“If you want to know why you drink and use, quit drinking and using.”
Source: Addicted to Doom | The Fix
Like most alcoholics, I wake up every morning, open my eyes and think, “I’m fucked.”
I was born this way. When I was a six years old, I would make my mom promise no less than 45 times before I left in the morning that she would be waiting for me when I got off the bus, because I was petrified I’d be kidnapped. I was the last stop on the route. My driver would ask me when I would suck my thumb, “Which flavor is it, chocolate or vanilla?” He was probably making harmless conversation with a six-year-old, but in my mind, he was planning on taking me to the bus yard to murder me. No exaggeration, this is where my brain went, when I was six.
When I was 8 years old, we had a school assignment to write and illustrate a book. Most kids wrote fun-loving stories of unicorns and pirate adventures. I wrote a heartbreaking tale about a bird dying called “The Cycle of Life” that made my teacher cry.
At 10 years old, I was wandering through the Connecticut woods—half talking to the gnomes I was 100 percent sure existed and half worried about being molested by a drifter—when I came upon a man’s gravestone from early colonial America. Barely visible from decades of erosion, I could just make out, “Beloved son, father, husband.” I sat there trying to imagine his entire life, what it must have been like, what it was like back then…and as I imagined this world, I realized everything I was imagining took place in the tiny dash between those two dates. His whole life reduced to a couple of inches. At that moment I realized I was in my dash, and had an existential crisis that shook me to my newly developing core. I was inconsolable. “We’re in the dash, we’re in the dash,” I cried.
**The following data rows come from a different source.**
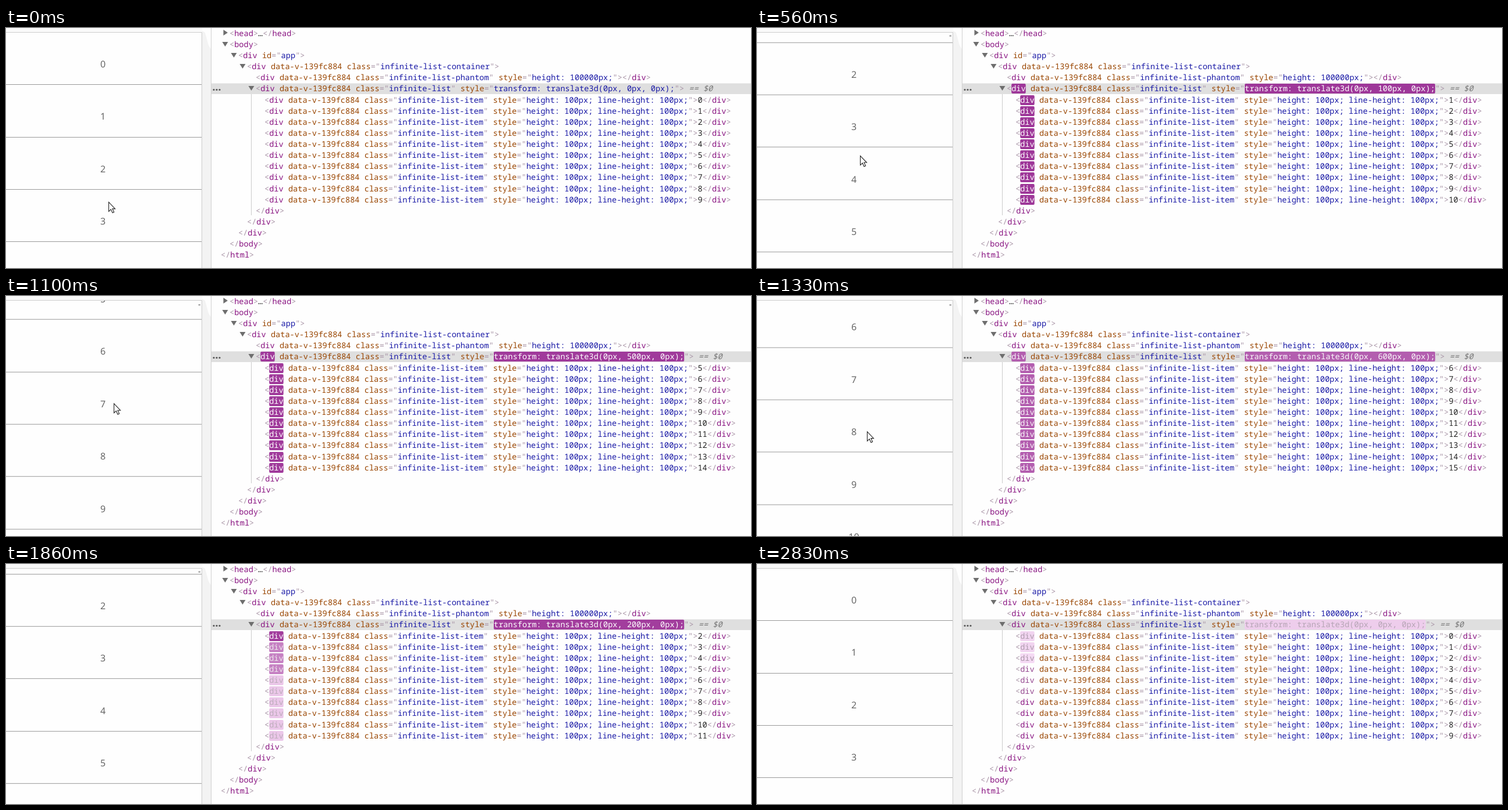
An HTML page that plays this animation: 1280 px wide and 414 px high, repeating every 2.93 s.

```html
<!DOCTYPE html>
<html lang="en">
<head>
<meta charset="utf-8">
<title>Virtual list</title>
<style>
  html, body { margin: 0; width: 100%; height: 100%; overflow: hidden; background: #fefefe; }
  svg { display: block; }
  text { white-space: pre; text-rendering: geometricPrecision; }
  #code text { font: 13.633px "Noto Sans Mono", monospace; }
  #list text { font: 16px "Noto Sans", sans-serif; fill: #666; text-anchor: middle; }
  #list rect { fill: #999; }
  .punct { fill: #a894a6; }
  .tag { fill: #881280; }
  .attr { fill: #994500; }
  .value { fill: #1a1aa6; }
  .plain { fill: #222; }
  .note { fill: #777; font-style: italic; }
</style>
</head>
<body>
<svg width="1280" height="414" viewBox="0 0 1280 414">
  <defs><clipPath id="screen"><rect y="8" width="336" height="406"/></clipPath></defs>
  <rect width="337" height="7" fill="#fafafa"/>
  <path d="M337 5L342 8L348 30L352 36V414H337Z" fill="#f3f3f3"/>
  <path d="M0 7.5H336.5V414" fill="none" stroke="#ccc"/>
  <path d="M352.5 0V414" stroke="#d0d0d0"/>
  <g clip-path="url(#screen)"><g id="list"></g></g>
  <rect id="thumb" x="330.5" width="3.5" height="2.5" fill="#aaa"/>
  <rect x="353" y="95.5" width="927" height="18.5" fill="#dfdfdf"/>
  <path d="M421.5 114V323" stroke="#ccc"/>
  <g id="arrows" fill="#6e6e6e"><path d="M373.5 3V13L381 8Z"/></g>
  <g fill="#555"><circle cx="357" cy="106.5" r="1.6"/><circle cx="362" cy="106.5" r="1.6"/><circle cx="367" cy="106.5" r="1.6"/></g>
  <g id="marks"></g>
  <g id="code"></g>
  <path id="cursor" d="M.5 .5V16.5L4.2 13L7 19L9.6 17.8L6.9 12H11.5Z" fill="#fff" stroke="#222" stroke-width="1.1"/>
</svg>
<script>
const LOOP = 2930, CHAR = 8.18, PITCH = 90.4;
const FADE = 1090, TAIL = 280, SCROLL_BACK = 1670;
const WHITE = [255, 255, 255], PUNCT = [168, 148, 166], TAG = [136, 18, 128], VALUE = [26, 26, 166];
const FLASH = [158, 54, 153], PALE = [245, 219, 244];

// time, first rendered item
const UPDATES = [[560, 1], [670, 2], [755, 3], [1000, 4], [1095, 5], [1250, 6],
                 [SCROLL_BACK, 3], [1850, 2], [2030, 0], [2150, 0]];
// time, scroll offset in items
const SCROLL = [[20, 0], [200, .3], [560, 1.8], [880, 3.57], [1100, 5.63], [1240, 6.1], [1360, 6.1],
                [1570, 5.48], [1800, 2.5], [2000, .5], [2120, 0]];
// time, x, y
const POINTER = [[0, 176, 300], [560, 177, 220], [880, 178, 235], [1100, 185, 185], [1570, 193, 284], [1850, 197, 420]];

const byId = id => document.getElementById(id);
const mix = (a, b, k) => a.map((v, i) => v + (b[i] - v) * k);
const css = c => `rgb(${c.map(Math.round)})`;
const baseline = row => Math.round(13.75 + 19.13 * row);

function add(parent, name, attrs, text) {
  const el = document.createElementNS('http://www.w3.org/2000/svg', name);
  for (const key in attrs) el.setAttribute(key, attrs[key]);
  if (text !== undefined) el.textContent = text;
  return parent.appendChild(el);
}

function track(keys, t) {
  const next = keys.findIndex(k => k[0] > t);
  if (next === 0) return keys[0].slice(1);
  if (next < 0) return keys[keys.length - 1].slice(1);
  const a = keys[next - 1], b = keys[next];
  return mix(a, b, (t - a[0]) / (b[0] - a[0])).slice(1);
}

// cubic-bezier(0, 0, 0.2, 1)
function easeOut(x) {
  let lo = 0, hi = 1;
  for (let i = 0; i < 16; i++) {
    const u = (lo + hi) / 2;
    if (.6 * u * u * (1 - u) + u ** 3 < x) lo = u; else hi = u;
  }
  return 3 * lo * lo * (1 - lo) + lo ** 3;
}

// Draws one line of markup and returns its pieces with their columns.
function drawLine(line, depth, row, parts) {
  const x = 369 + 15 * depth;
  let col = 0;
  line.replaceChildren();
  line.setAttribute('y', baseline(row));
  return parts.map(([kind, text]) => {
    const piece = { el: add(line, 'tspan', { x: x + col * CHAR, class: kind }, text),
                    x: x + col * CHAR, width: text.length * CHAR };
    col += text.length;
    return piece;
  });
}

const open = (name, attrs = {}) => [['punct', '<'], ['tag', name],
  ...Object.entries(attrs).flatMap(([key, value]) => value === ''
    ? [['attr', ' ' + key]]
    : [['attr', ' ' + key], ['punct', '="'], ['value', value], ['punct', '"']]),
  ['punct', '>']];
const close = name => [['punct', '</'], ['tag', name], ['punct', '>']];
const scoped = (cls, style) => ({ 'data-v-139fc884': '', class: cls, ...(style && { style }) });

const code = byId('code');
const newLine = () => add(code, 'text', {});
[
  [1, 0, [...open('head'), ['plain', '…'], ...close('head')]],
  [1, 1, open('body')],
  [2, 2, open('div', { id: 'app' })],
  [3, 3, open('div', scoped('infinite-list-container'))],
  [4, 4, [...open('div', scoped('infinite-list-phantom', 'height: 100000px;')), ...close('div')]],
  [4, 16, close('div')],
  [3, 17, close('div')],
  [2, 18, close('div')],
  [1, 19, close('body')],
  [0, 20, close('html')]
].forEach(([depth, row, parts]) => drawLine(newLine(), depth, row, parts));

[[376.5, 28], [391.5, 47], [406.5, 66], [421.5, 104]].forEach(([x, y]) =>
  add(byId('arrows'), 'path', { d: `M${x - 5} ${y - 4}h10l-5 8Z` }));

for (let n = 0; n < 12; n++) {
  add(byId('list'), 'text', { x: 166.5, y: Math.round(68 + n * PITCH) }, n);
  add(byId('list'), 'rect', { y: Math.round(97.2 + n * PITCH), width: 336, height: 1 });
}

const newMark = () => add(byId('marks'), 'rect', { height: 17, rx: 2 });
const parentLine = newLine(), parentMark = newMark(), styleMark = newMark();
const items = Array.from({ length: 10 }, () => ({ line: newLine(), mark: newMark() }));
let parentTag, styleValue, shownFirst = -1;

function place(mark, piece, row) {
  mark.setAttribute('x', piece.x);
  mark.setAttribute('y', baseline(row) - 13);
  mark.setAttribute('width', piece.width);
}

function renderMarkup(first) {
  shownFirst = first;
  const offset = first * 100;
  const parts = drawLine(parentLine, 4, 5, [
    ...open('div', scoped('infinite-list', `transform: translate3d(0px, ${offset}px, 0px);`)),
    ['note', ' == $0']]);
  parentTag = parts[1];
  styleValue = parts[parts.length - 4];
  place(parentMark, parentTag, 5);
  place(styleMark, styleValue, 5);
  items.forEach((item, i) => {
    item.tag = drawLine(item.line, 5, 6 + i, [
      ...open('div', scoped('infinite-list-item', 'height: 100px; line-height: 100px;')),
      ['plain', String(first + i)], ...close('div')])[1];
    place(item.mark, item.tag, 6 + i);
  });
}

// The label stays light for longer than its background.
function flash(mark, piece, age, rest) {
  const k = easeOut(Math.min(age / FADE, 1));
  mark.style.display = age < FADE ? '' : 'none';
  mark.style.fill = css(mix(FLASH, PALE, k));
  piece.el.style.fill = css(age < FADE
    ? mix(WHITE, PUNCT, k * k)
    : mix(PUNCT, rest, easeOut(Math.min((age - FADE) / TAIL, 1))));
}

function draw(t) {
  // Scrolling down refreshes every row, scrolling up only the inserted ones.
  const stamps = {};
  let first = 0, parentStamp = -Infinity, styleStamp = -Infinity;
  for (const [time, start] of UPDATES) {
    if (time > t) break;
    const end = start > first ? start + 10 : first;
    for (let n = start; n < end; n++) stamps[n] = time;
    parentStamp = start > first ? time : -Infinity;
    styleStamp = time;
    first = start;
  }
  if (first !== shownFirst) renderMarkup(first);
  flash(parentMark, parentTag, t - parentStamp, TAG);
  flash(styleMark, styleValue, t - styleStamp, VALUE);
  items.forEach(({ mark, tag }, i) => flash(mark, tag, t - (stamps[first + i] ?? -Infinity), TAG));

  const [scroll] = track(SCROLL, t);
  byId('list').setAttribute('transform', `translate(0 ${-scroll * PITCH})`);
  byId('thumb').setAttribute('y', 11.5 + scroll * .45);
  byId('thumb').setAttribute('opacity', t < 20 ? 0 : Math.max(0, Math.min(1, (2740 - t) / 300)));
  byId('cursor').setAttribute('transform', `translate(${track(POINTER, t).join(' ')})`);
}

const began = performance.now();
function tick() {
  draw((performance.now() - began) % LOOP);
  requestAnimationFrame(tick);
}
tick();
</script>
</body>
</html>
```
My parents shook their heads and told me to try not to “be so deep,” but I’ve never looked at life quite the same way ever since.
From a very young age I’ve had to fight the fatalistic thought that none of this matters, so it wasn’t a huge surprise that I took to alcohol and drugs like a duck to water. I blacked out the first time I drank and it was glorious. Five minutes after smoking my first joint, I was buying a pipe. Marijuana gave me reprieve from the algorithm of doom that constantly unfolds in my mind; sure, I became a delusional conspiracy theorist, but at least I was CHILL AF about it all, man. The relief I got from my brain the first time I ever did heroin, just the blissful SILENCE, is a feeling that will haunt me for the rest of my life.